• Your task
Look at each line below and count those with the word "translate"; the answer is that number only.

[Dataset entries]
====================

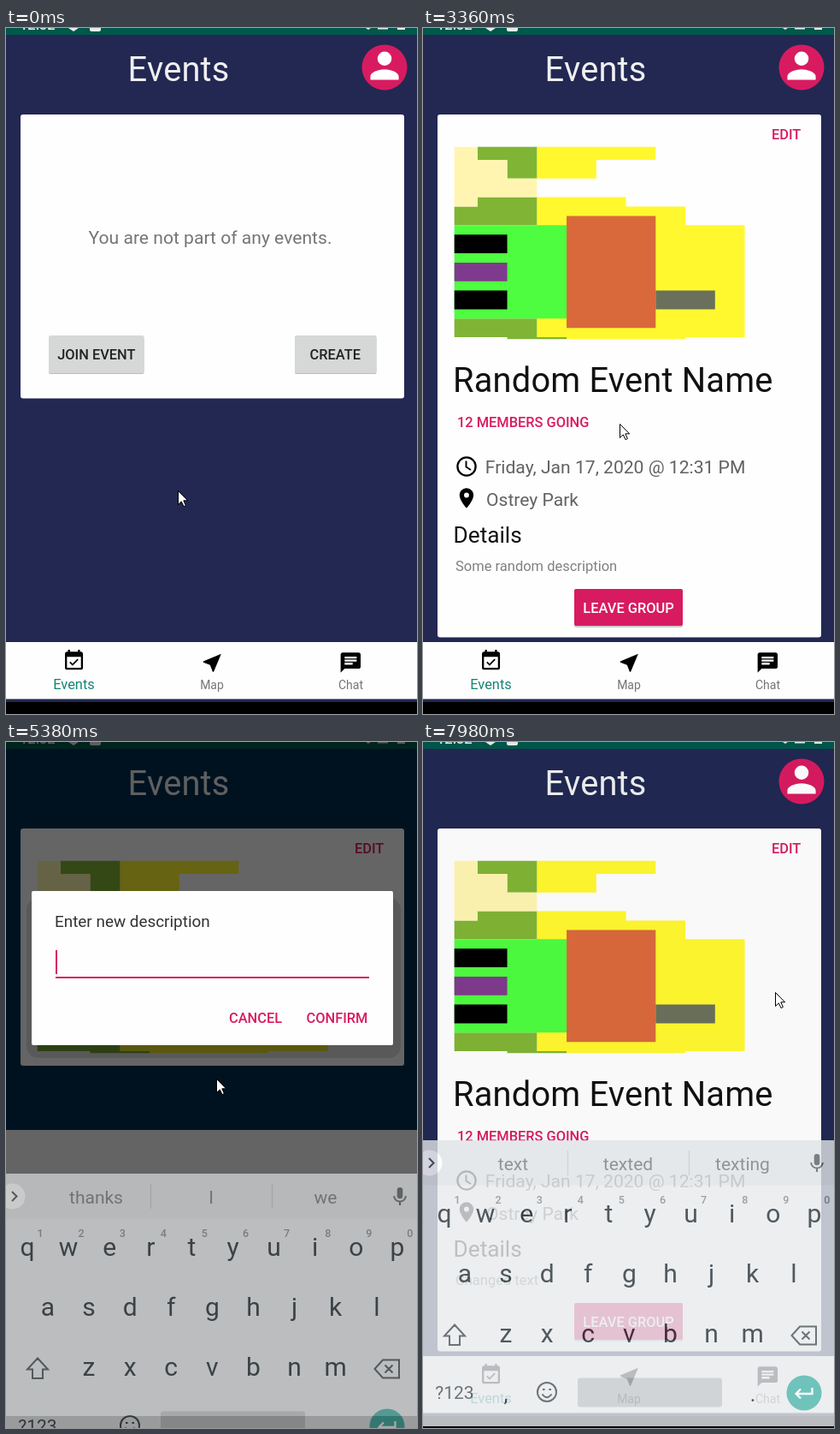
Animation of 481x801 px, one loop 8 s. Source, as an HTML page:

```html
<!DOCTYPE html>
<html lang="en">
<head>
<meta charset="utf-8">
<title>Events app</title>
<style>
html, body { margin: 0; width: 100%; height: 100%; overflow: hidden; background: #000; }
svg { display: block; width: 481px; height: 801px; }
text { font: 21.1px Roboto, sans-serif; white-space: pre; }
.s { font-size: 16.5px; }
.b { font-size: 16.4px; font-weight: 500; }
.h { font-size: 39.8px; letter-spacing: .2px; }
.mid, .keys text { text-anchor: middle; }
.pink { fill: #d81b60; }
.grey { fill: #757575; }
.keys text { font-size: 30px; fill: #263238; }
.keys .num { font-size: 12.5px; font-weight: 500; fill: #858a8d; }
.keys .sug { font-size: 21px; fill: #777c7f; }
.line { fill: none; stroke: #4a5459; stroke-width: 2; }
</style>
</head>
<body>
<svg viewBox="0 0 481 801">
<defs>
  <g id="art">
    <path fill="#fff82e" d="M2-1.4H6V0H4V2H2zM2 4H5V5H7V7H9V19H7V19.2H3V19H2z"/>
    <path fill="#80b435" d="M0-1.4H2V2H1V0H0zM0 4H2V7H-.78V5H0zM-.78 17H2V19H3V19.2H1V19H-.78z"/>
    <path fill="#fff5b0" d="M-.78-1.4H0V0H1V2H2V4H0V5H-.78z"/>
    <path fill="#4efd3f" d="M-.78 7H3V17H-.78z"/>
    <path d="M-.78 8H1V10H-.78zM-.78 14H1V16H-.78z"/>
    <path fill="#7f3a8d" d="M-.78 11H1V13H-.78z"/>
    <path fill="#d9693b" d="M3 6H6V18H3z"/>
    <path fill="#6b705c" d="M6 14H8V16H6z"/>
  </g>
  <filter id="soft" x="-20%" y="-40%" width="140%" height="180%"><feGaussianBlur stdDeviation="2"/></filter>
</defs>

<g id="home">
  <rect id="back" width="481" height="787"/>
  <text class="h" x="142.6" y="62" fill="#efeff1">Events</text>
  <g id="empty">
    <rect x="17" y="101" width="449" height="331.5" rx="3" fill="#fefefe"/>
    <text class="mid grey" x="239" y="252">You are not part of any events.</text>
    <rect id="lift" x="49" y="362" width="113" height="44" rx="3" opacity="0" filter="url(#soft)"/>
    <g fill="#bbb"><rect x="50" y="360" width="111.5" height="44" rx="2"/><rect x="338" y="360" width="95.5" height="44" rx="2"/></g>
    <g fill="#d6d7d7"><rect x="50" y="359" width="111.5" height="44" rx="2"/><rect x="338" y="359" width="95.5" height="44" rx="2"/></g>
    <rect id="press" x="50" y="359" width="111.5" height="44" rx="2" opacity="0"/>
    <g fill="#212121"><text class="b mid" x="105.8" y="387">JOIN EVENT</text><text class="b mid" x="385.3" y="387">CREATE</text></g>
  </g>
  <g id="event">
    <rect id="card" x="17" y="101" width="449" rx="3" fill="#fefefe"/>
    <text class="b pink" x="408" y="130">EDIT</text>
    <use href="#art" transform="translate(63.8 154)scale(34.75 10.9)"/>
    <g id="more">
      <text class="h" x="35" y="425" fill="#111">Random Event Name</text>
      <text class="b pink" x="40" y="466">12 MEMBERS GOING</text>
      <circle cx="51" cy="512" r="10.6" fill="none" stroke="#000" stroke-width="2.3"/>
      <path d="M50.5 505.5V512.5L56 516" fill="none" stroke="#000" stroke-width="1.9"/>
      <text x="72.8" y="520" fill="#616161">Friday, Jan 17, 2020 @ 12:31 PM</text>
      <path transform="translate(36.9 535)scale(1.17)" d="M12 2C8.13 2 5 5.13 5 9c0 5.25 7 13 7 13s7-7.75 7-13c0-3.87-3.13-7-7-7zm0 9.5a2.5 2.5 0 1 1 0-5 2.5 2.5 0 0 1 0 5z"/>
      <text x="74" y="558" fill="#616161">Ostrey Park</text>
      <text x="35.6" y="601" style="font-size:26.2px" fill="#111">Details</text>
      <text class="s" id="desc" x="38" y="634" fill="#808080"></text>
      <rect x="177" y="657" width="127" height="43" rx="2" fill="#ccc"/>
      <rect x="177" y="655" width="127" height="43" rx="2" class="pink"/>
      <text class="b mid" x="240.5" y="683" fill="#fff">LEAVE GROUP</text>
    </g>
  </g>
  <g id="chrome">
    <circle cx="443" cy="46" r="26.5" class="pink"/>
    <path fill="#fff" transform="translate(418.2 19.2)scale(2.07)" d="M12 12a4 4 0 1 0 0-8 4 4 0 0 0 0 8zm0 2c-2.67 0-8 1.34-8 4v2h16v-2c0-2.66-5.33-4-8-4z"/>
    <rect y="717" width="481" height="66.5" fill="#fefefe"/>
    <path transform="translate(65.5 724.8)scale(1.17)" d="M16.53 11.06L15.47 10l-4.88 4.88-2.12-2.12-1.06 1.06L10.59 17l5.94-5.94zM19 3h-1V1h-2v2H8V1H6v2H5c-1.11 0-1.99.9-1.99 2L3 19c0 1.1.89 2 2 2h14c1.1 0 2-.9 2-2V5c0-1.1-.9-2-2-2zm0 16H5V8h14v11z"/>
    <path transform="translate(227.3 727.3)scale(1.17)" d="M21 3L3 10.53v.98l6.84 2.65L12.48 21h.98L21 3z"/>
    <path transform="translate(389.3 727)scale(1.17)" d="M20 2H4c-1.1 0-2 .9-2 2v18l4-4h14c1.1 0 2-.9 2-2V4c0-1.1-.9-2-2-2zM6 9h12v2H6V9zm8 5H6v-2h8v2zm4-6H6V6h12v2z"/>
    <text class="b mid" style="font-weight:400" x="79.5" y="772" fill="#128575">Events</text>
    <g class="mid grey"><text style="font-size:14px" x="241" y="772">Map</text><text style="font-size:14px" x="403.5" y="772">Chat</text></g>
  </g>
  <rect id="blank" y="453" width="481" height="334" fill="#fafafa"/>
</g>

<g id="search">
  <rect width="481" height="787" fill="#222a54"/>
  <text x="2" y="44.5" fill="#171b39" style="letter-spacing:.1px">Search events</text>
  <rect x="3" y="53" width="477" height="1.2" fill="#0d1024"/>
  <g id="result">
    <rect x="17" y="84" width="449" height="367.5" rx="3" fill="#fefefe"/>
    <use href="#art" transform="translate(47 97)scale(38 9.15)"/>
    <text x="35.2" y="315" style="letter-spacing:.2px" fill="#111">Random Event Name</text>
    <text class="s" x="35.5" y="348" fill="#555">Friday, Jan 17, 2020</text>
    <text class="s" x="35.5" y="371" fill="#888">Created by Ned Noddox</text>
    <rect id="hold" x="33" y="402" width="411.5" height="42.5" rx="3" fill="#dfdfdf"/>
    <text class="b mid pink" x="241.5" y="429.5">JOIN EVENT</text>
  </g>
</g>

<rect width="481" height="8" fill="#00574b"/>
<g fill="#e4eeec">
  <text class="b" x="16" y="1.5">12:32</text>
  <path d="M73 0H85L79 4zM98 0H111V2Q111 4 109 4H100Q98 4 98 2zM421 0H427L424 2zM435 0H447V1.5H435zM458 0H467V2H458z"/>
</g>
<rect y="787" width="481" height="14"/>
<rect id="dim" width="481" height="787"/>

<g id="dialog">
  <rect x="24" y="8" width="438" height="187" rx="14" opacity=".12"/>
  <rect x="30" width="423" height="180" rx="2" fill="#fefefe"/>
  <text x="57" y="42" style="font-size:18.9px" fill="#333">Enter new description</text>
  <rect id="rule" x="58" y="100" width="367"/>
  <text id="input" x="57.5" y="92" fill="#222"><tspan id="done"></tspan><tspan id="word" text-decoration="underline"></tspan></text>
  <rect id="caret" y="69" width="2" height="28" class="pink"/>
  <g class="pink"><text class="b" x="261" y="153.5">CANCEL</text><text class="b" x="351.5" y="153.5">CONFIRM</text></g>
</g>

<g id="kb" class="keys">
  <rect y="453" width="481" height="334" fill="#e9ecef"/>
  <rect y="453" width="481" height="52.5" fill="#e1e4e7"/>
  <circle cx="7.5" cy="479.5" r="15" fill="#fff"/>
  <path class="line" d="M7 474L12.5 479.5 7 485"/>
  <path class="line" style="stroke:#c6cacd;stroke-width:1.3" d="M169.5 465V494M311.5 465V494"/>
  <path fill="#5a6367" transform="translate(447.8 466.8)scale(1.1)" d="M12 14a3 3 0 0 0 3-3V5a3 3 0 0 0-6 0v6a3 3 0 0 0 3 3zm5.3-3c0 3-2.54 5.1-5.3 5.1S6.7 14 6.7 11H5c0 3.41 2.72 6.23 6 6.72V21h2v-3.28c3.28-.48 6-3.3 6-6.72h-1.7z"/>
  <path class="line" d="M37 668.5L49 681.5H43V692H31V681.5H25zM441 670.5H460V691.5H441L431.5 681zM443.5 676.5L452.5 685.5M452.5 676.5L443.5 685.5"/>
  <text x="37" y="755" style="font-size:21px;fill:#4a5459">?123</text>
  <text x="97" y="758" style="font-size:25px">,</text>
  <text x="386" y="758" style="font-size:25px">.</text>
  <circle class="line" cx="145" cy="747" r="11"/>
  <path class="line" d="M139.5 749.5Q145 757 150.5 749.5M140 744H142.6M147.4 744H150"/>
  <rect x="181" y="730.5" width="169" height="34" rx="3" fill="#c8cccf"/>
  <circle cx="446" cy="748" r="20.5" fill="#4db6ac"/>
  <path class="line" style="stroke:#fff;stroke-width:2.3" d="M455.5 742V749H437M442 743.5L436.5 749 442 754.5"/>
</g>
<path id="mouse" fill="#fff" stroke="#000" d="M.5.5V16.5L4.3 12.9 7 18.6 9.4 17.5 6.8 11.8H11.6z"/>
</svg>

<script>
const $ = id => document.getElementById(id);
const set = (id, attrs) => { for (const k in attrs) $(id).setAttribute(k, attrs[k]); };
const show = (id, on) => { $(id).style.display = on ? '' : 'none'; };
const move = (id, x, y) => set(id, { transform: `translate(${Math.round(x)} ${Math.round(y)})` });
const part = (t, start, length) => Math.min(1, Math.max(0, (t - start) / length));
const mix = (a, b, p) => a + (b - a) * p;
const out = p => 1 - (1 - p) ** 2;

function addKey(x, y, label, cls) {
  const el = document.createElementNS('http://www.w3.org/2000/svg', 'text');
  el.setAttribute('x', x);
  el.setAttribute('y', y);
  if (cls) el.setAttribute('class', cls);
  el.textContent = label;
  $('kb').append(el);
  return el;
}
[['qwertyuiop', 25], ['asdfghjkl', 49], ['zxcvbnm', 97]].forEach(([row, x], r) =>
  [...row].forEach((c, i) => addKey(x + i * 48.1, 549 + r * 70, c)));
[...'1234567890'].forEach((c, i) => addKey(40 + i * 48.1, 527, c, 'num'));
const hints = [105.5, 240, 374].map(x => addKey(x, 487.5, '', 'sug'));

// time, typed text, three suggestions (* marks the highlighted one)
const typing = [
  [5080, '', 'thanks I we'],
  [5650, 'C', 'C Can Could'],
  [5730, 'Ch', 'Ch Check Chat'],
  [5810, 'Cha', 'Cha Change Chat'],
  [5890, 'Chan', 'Chan Change Chance'],
  [6050, 'Chang', 'Chang Change Changed'],
  [6110, 'Change', 'Change Changed Changes'],
  [6160, 'Changed', 'Changed Changes Change'],
  [6220, 'Changed ', 'the my to'],
  [6370, 'Changed t', 't the to'],
  [6680, 'Changed te', 'te *the to'],
  [6810, 'Changed tex', 'tex *text next'],
  [7020, 'Changed text', 'tex *text next'],
  [7050, 'Changed text', 'text texted texting']
];

// time, x, y of the pointer tip
const trail = [
  [30, 201, 540], [400, 160, 465], [770, 131, 389], [1130, 131, 389], [1430, 200, 403],
  [1900, 230, 385], [2500, 233, 434], [3150, 233, 434], [3570, 227, 490], [3960, 190, 563],
  [4220, 143, 627], [4560, 143, 627], [4890, 246, 393], [7260, 246, 393],
  [7560, 434, 306], [7700, 412, 292]
];

function pointer(t) {
  const n = trail.findIndex(k => k[0] > t);
  if (n < 1) return trail.at(n).slice(1);
  const [a, b] = [trail[n - 1], trail[n]];
  const p = (t - a[0]) / (b[0] - a[0]);
  return [1, 2].map(i => mix(a[i], b[i], p));
}

function drawDialog(t) {
  const shown = part(t, 4470, 150) * (1 - part(t, 7850, 110));
  const [since, typed, words] = typing.findLast(k => k[0] <= t) || typing[0];
  const focus = t >= 5080;
  show('dialog', shown > 0);
  set('dialog', { opacity: shown });
  move('dialog', 0, mix(308, 140, out(part(t, 5290, 165))));
  set('rule', { height: focus ? 2 : 1, fill: focus ? '#d81b60' : '#777' });
  const cut = typed.lastIndexOf(' ') + 1;
  $('done').textContent = typed.slice(0, cut);
  $('word').textContent = typed.slice(cut);
  set('caret', { x: 58 + (typed ? Math.round($('input').getComputedTextLength()) : 0) });
  show('caret', focus && (t - since) % 1000 < 500);
  words.split(' ').forEach((w, i) => {
    hints[i].textContent = w.replace('*', '');
    hints[i].style.cssText = w[0] === '*' ? 'font-weight:700;fill:#000' : '';
  });
}

function draw(t) {
  const joined = t >= 3000, small = t >= 5310 && t < 7880;
  show('empty', !joined);
  show('event', joined);
  show('more', !small);
  show('chrome', !small);
  show('blank', small);
  set('card', { height: small ? 277 : 610.5 });
  $('desc').textContent = t < 7880 ? 'Some random description' : 'Changed text';

  set('lift', { opacity: .28 * part(t, 980, 120) });
  set('press', { opacity: .13 * part(t, 980, 120) * (1 - part(t, 1180, 220)) });

  const enter = out(part(t, 1460, 360)), leave = part(t, 3060, 300);
  const seen = enter * (1 - leave);
  show('search', seen > 0);
  set('search', { opacity: seen });
  move('search', 0, 34 * (1 - enter) + 34 * leave * leave);
  show('result', t >= 1820);
  set('hold', { opacity: part(t, 2740, 80) });

  // the backdrop turns bluer as it darkens
  const dark = part(t, 4470, 220) * (1 - .97 * part(t, 7850, 130));
  set('dim', { opacity: .6 * dark });
  set('back', { fill: `rgb(${mix(34, 0, dark)},${mix(40, 45, dark)},${mix(82, 80, dark)})` });
  drawDialog(t);

  const rise = out(part(t, 5315, 250)), hide = part(t, 7920, 60);
  show('kb', t > 5315);
  set('kb', { opacity: part(t, 5315, 100) - .2 * hide });
  move('kb', 0, 95 * (1 - rise) + 12 * hide * hide);
  move('mouse', ...pointer(t));
}

const begin = performance.now();
function tick(now) {
  draw(Math.max(0, now - begin) % 8000);
  requestAnimationFrame(tick);
}
draw(0);
requestAnimationFrame(tick);
</script>
</body>
</html>
```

====================

• Answer to the problem
9